Before you plant your garden, choose a spot that isn’t likely to flood or hold onto water. Make sure you observe your yard after a heavy rain or two before planting. You’ll be able to get a lay of the land and identify areas that are prone to flooding or absorbing a lot of water.
If you don’t want to wait for a rainy day, dig a 1-foot deep hole and fill it with water. Let the water completely drain out of the hole and immediately refill the pit. Measure how deep it is using a ruler, wait 15 minutes and measure again. Take the loss (example: it drained a half inch in fifteen minutes) and multiply that number by 4 to see how much drains in an hour. If the total is less than 1 inch per hour, it’s likely that that section of land will hold too much water for your plant. If the number is more than 6 inches in an hour, the soil may not hold enough water to keep your plants alive.
Look at the dirt:
Dig up a bit of dirt and take a look at what it looks like. The color can tell you a lot about what types of plants will work and which ones may not get enough drainage. Dark soil is great for nearly any plant. The dark color indicates a high level of organic matter. Brown/red soil usually has enough air and water for most plants. Blue-green or grey dirt probably has too much water content to be healthy for most plants. Yellow soil means that it unevenly drain and streaking means that there are seasonal draining problems.
Check every season:

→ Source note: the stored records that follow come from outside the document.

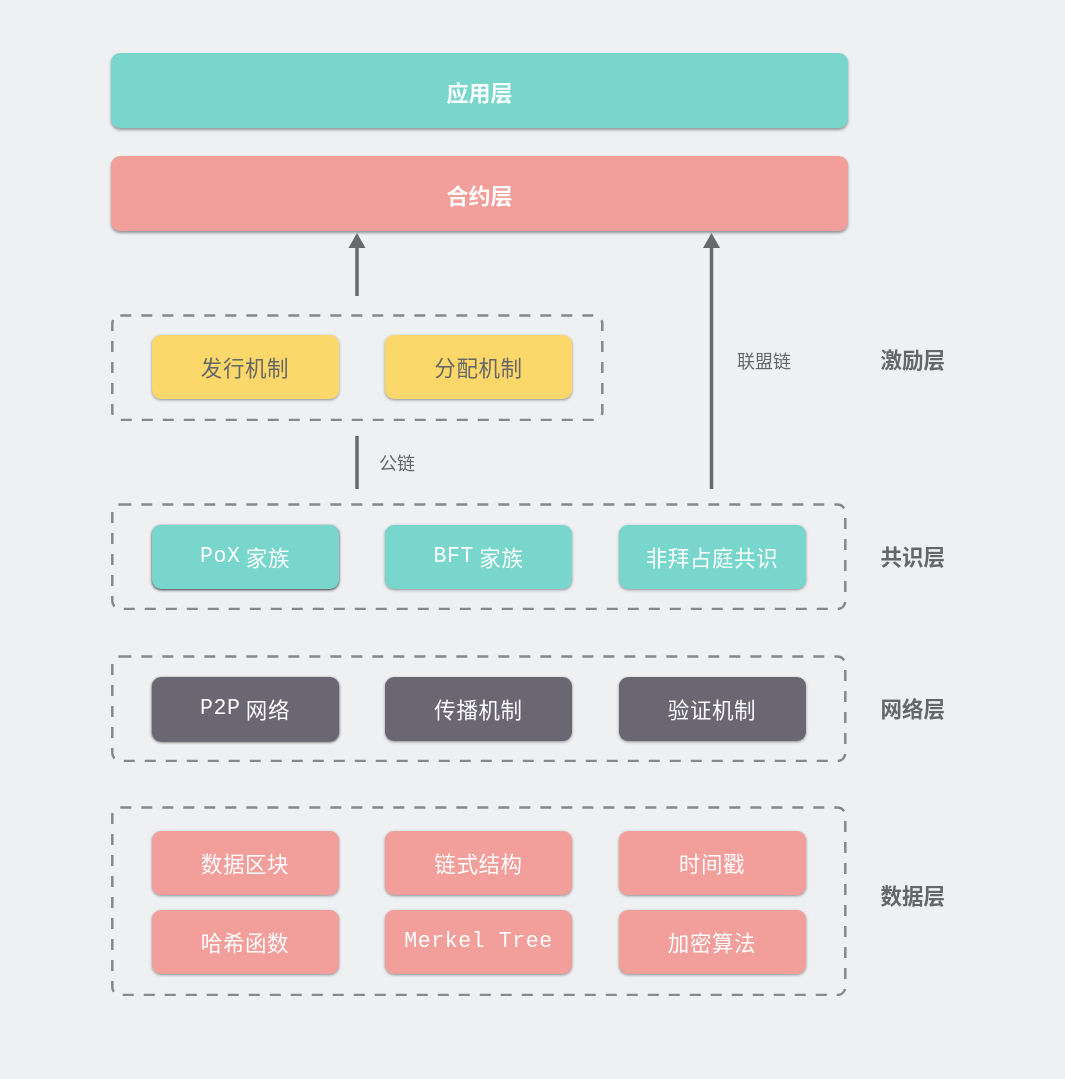
<!DOCTYPE html>
<html lang="zh-CN">
<head>
<meta charset="utf-8">
<title>区块链分层架构</title>
<style>
:root {
  --page: #eff0f2;
  --teal: #79d6cd;
  --coral: #f29f9b;
  --yellow: #fcd86a;
  --slate: #6a6773;
  --ink: #646669;
  --line: #68696b;
  --dash: #87888b;
  --white: #fff;
}
* { box-sizing: border-box; margin: 0; padding: 0; }
html, body { width: 1065px; height: 1079px; overflow: hidden; background: var(--page); }
body { font-family: "Noto Sans CJK SC", sans-serif; color: var(--ink); }
.diagram { position: relative; width: 1065px; height: 1079px; }
.bar {
  position: absolute; left: 111px; width: 737px; height: 75px;
  display: flex; align-items: center; justify-content: center;
  border-radius: 9px; color: var(--white);
  font-size: 22px; line-height: 1; font-weight: 700;
  box-shadow: 0 2px 3px rgba(60, 60, 65, .5);
}
.bar-application { top: 53px; background: var(--teal); }
.bar-contract { top: 156px; background: var(--coral); }
.layer { position: absolute; left: 111px; width: 834px; display: flex; align-items: center; justify-content: space-between; }
.layer-incentive { top: 314px; height: 107px; }
.layer-consensus { top: 503px; height: 107px; }
.layer-network { top: 655px; height: 107px; }
.layer-data { top: 806px; height: 190px; }
.layer h2 { font-size: 21.5px; line-height: 1; font-weight: 700; white-space: nowrap; }
.layer-incentive h2 { padding-bottom: 17px; }
.layer-consensus h2, .layer-network h2 { padding-bottom: 1px; }
.layer-data h2 { padding-bottom: 13px; }
.group {
  position: relative; width: 736px; height: 100%;
  display: grid; grid-template-columns: repeat(3, 187px);
  column-gap: 46.5px; row-gap: 15px; align-content: start;
  padding: 22px 0 0 40.5px; list-style: none;
}
.layer-incentive .group { width: 493px; grid-template-columns: repeat(2, 187px); padding-top: 21px; }
.layer-data .group { padding-top: 25px; }
.frame { position: absolute; left: 0; top: 0; width: 100%; height: 100%; fill: none; stroke: var(--dash); stroke-width: 2.5; stroke-dasharray: 11 10; }
.chip {
  position: relative; height: 64px;
  display: flex; align-items: center; justify-content: center;
  border-radius: 9px; color: var(--white); background: var(--fill);
  font-size: 21.5px; line-height: 1; letter-spacing: .6px; white-space: pre;
  box-shadow: 0 1px 3px rgba(60, 60, 65, .55);
}
.chip.raised { box-shadow: 0 1px 3px rgba(35, 35, 40, .95); }
.chip span { font-family: "Liberation Mono", monospace; }
.layer-incentive .chip { --fill: var(--yellow); color: var(--ink); }
.layer-consensus .chip { --fill: var(--teal); }
.layer-network .chip { --fill: var(--slate); }
.layer-data .chip { --fill: var(--coral); }
.connectors { position: absolute; left: 0; top: 0; }
.connectors line { stroke: var(--line); stroke-width: 3.5; }
.connectors polygon { fill: var(--line); }
.route { position: absolute; font-size: 18px; line-height: 1; white-space: nowrap; }
.route-public { left: 379px; top: 453px; }
.route-consortium { left: 737px; top: 351px; }
</style>
</head>
<body>
<main class="diagram">
  <div class="bar bar-application">应用层</div>
  <div class="bar bar-contract">合约层</div>

  <section class="layer layer-incentive">
    <ul class="group">
      <svg class="frame" aria-hidden="true"><rect x="1.3" y="1.5" width="490" height="104.5" rx="8"/></svg>
      <li class="chip">发行机制</li>
      <li class="chip">分配机制</li>
    </ul>
    <h2>激励层</h2>
  </section>

  <section class="layer layer-consensus">
    <ul class="group">
      <svg class="frame" aria-hidden="true"><rect x="1.3" y="1.5" width="733" height="104.5" rx="8"/></svg>
      <li class="chip raised"><span>PoX</span> 家族</li>
      <li class="chip"><span>BFT</span> 家族</li>
      <li class="chip">非拜占庭共识</li>
    </ul>
    <h2>共识层</h2>
  </section>

  <section class="layer layer-network">
    <ul class="group">
      <svg class="frame" aria-hidden="true"><rect x="1.3" y="1.5" width="733" height="104.5" rx="8"/></svg>
      <li class="chip raised"><span>P2P</span> 网络</li>
      <li class="chip">传播机制</li>
      <li class="chip">验证机制</li>
    </ul>
    <h2>网络层</h2>
  </section>

  <section class="layer layer-data">
    <ul class="group">
      <svg class="frame" aria-hidden="true"><rect x="1.3" y="1.5" width="733" height="187.5" rx="8"/></svg>
      <li class="chip">数据区块</li>
      <li class="chip">链式结构</li>
      <li class="chip">时间戳</li>
      <li class="chip">哈希函数</li>
      <li class="chip"><span>Merkel Tree</span></li>
      <li class="chip">加密算法</li>
    </ul>
    <h2>数据层</h2>
  </section>

  <svg class="connectors" width="1065" height="1079" viewBox="0 0 1065 1079" aria-hidden="true">
    <line x1="357" y1="246" x2="357" y2="296"/>
    <polygon points="357,233 365.5,248 348.5,248"/>
    <line x1="357" y1="436" x2="357" y2="489"/>
    <line x1="711.5" y1="246" x2="711.5" y2="489"/>
    <polygon points="711.5,233 720,248 703,248"/>
  </svg>
  <p class="route route-public">公链</p>
  <p class="route route-consortium">联盟链</p>
</main>
</body>
</html>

Once you’ve planted your garden, make sure to check the drainage frequently to ensure that your plants remain healthy. You’ll also be able to fix problems faster and reduce damage if you pay close attention to how your plants are draining.